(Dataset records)
────────────────────
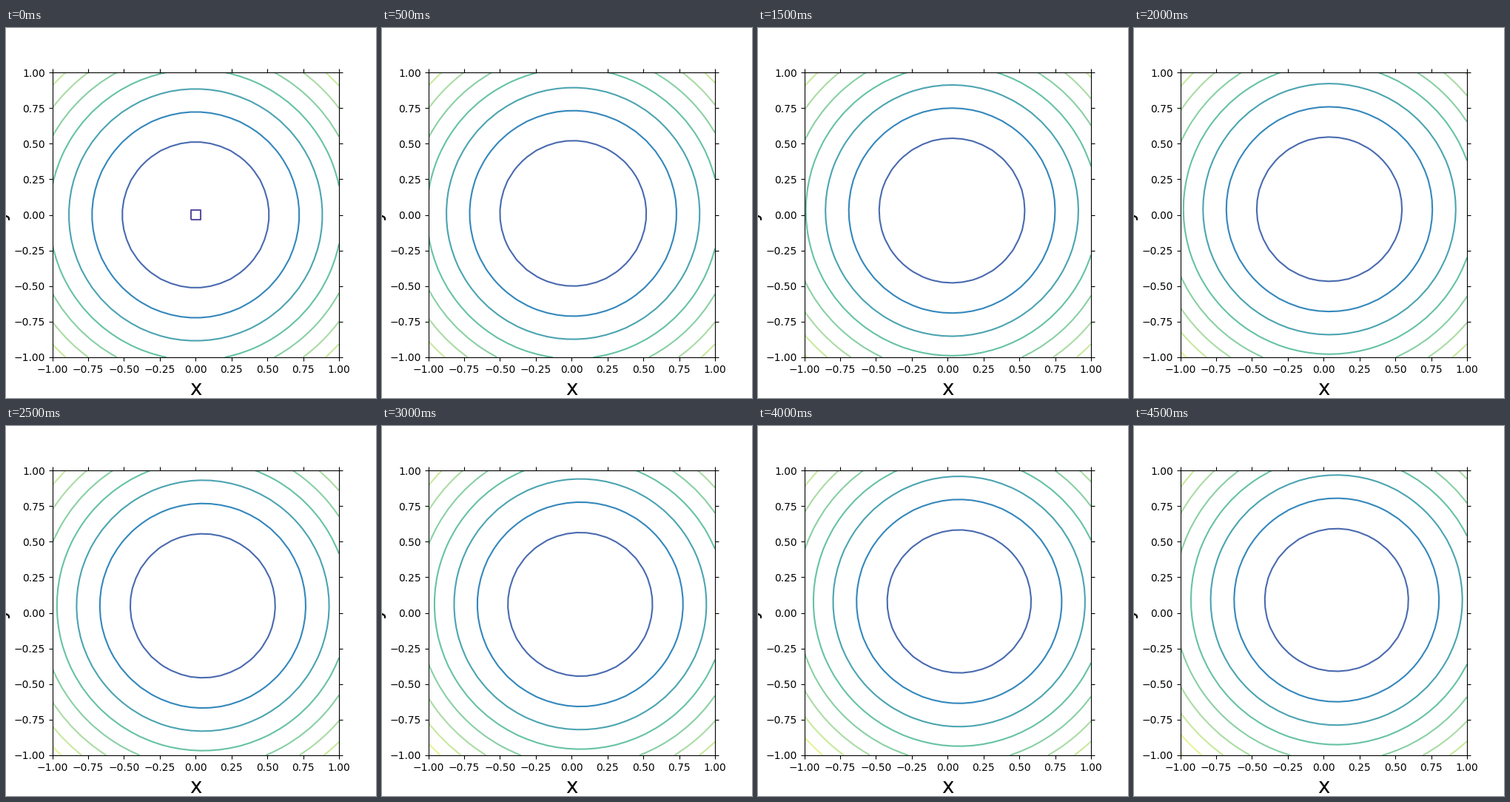
Recreate the animation shown at these times as a matplotlib script. Size 500 px wide and 500 px high, loop 5000 ms.

```python
import numpy as np
import matplotlib.pyplot as plt
from matplotlib.animation import FuncAnimation

FRAMES = 10
INTERVAL = 500
DRIFT = 0.01    # shift of the bowl's centre per frame
LIFT = 0.0012   # rise of the bowl's bottom per frame
STEP = 0.26     # distance between contour levels

axis = np.linspace(-1, 1, 30)
X, Y = np.meshgrid(axis, axis)


def bowl(i):
    c = DRIFT * i
    return (X - c) ** 2 + (Y - c) ** 2 + LIFT * i


# The lowest level touches the four innermost grid points of the first bowl.
levels = bowl(0).min() + 1e-9 + STEP * np.arange(21)

fig, ax = plt.subplots(figsize=(5, 5), dpi=100)
fig.subplots_adjust(left=0.125, right=0.9, bottom=0.11, top=0.88)
ticks = np.linspace(-1, 1, 9)
ax.set(xlim=(-1, 1), ylim=(-1, 1), xticks=ticks, yticks=ticks)
ax.tick_params(top=True, right=True)
ax.set_xlabel("x", fontsize=20)
ax.set_ylabel("y", fontsize=20)

shown = []


def clear():
    while shown:
        shown.pop().remove()
    return []


def draw(i):
    clear()
    z = bowl(i)
    visible = levels[(levels > z.min()) & (levels < z.max())]
    rings = ax.contour(X, Y, z, levels=visible, cmap="Spectral_r",
                       vmin=levels[0], vmax=levels[-1], linewidths=1.5)
    shown.append(rings)
    return [rings]


anim = FuncAnimation(fig, draw, frames=FRAMES, init_func=clear,
                     interval=INTERVAL, repeat=True, repeat_delay=0)
plt.show()
```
────────────────────
**Problem**. Find the lines above with the word "levels". Copy them out.

**Finished task**.
STEP = 0.26     # distance between contour levels
levels = bowl(0).min() + 1e-9 + STEP * np.arange(21)
    visible = levels[(levels > z.min()) & (levels < z.max())]
    rings = ax.contour(X, Y, z, levels=visible, cmap="Spectral_r",
                       vmin=levels[0], vmax=levels[-1], linewidths=1.5)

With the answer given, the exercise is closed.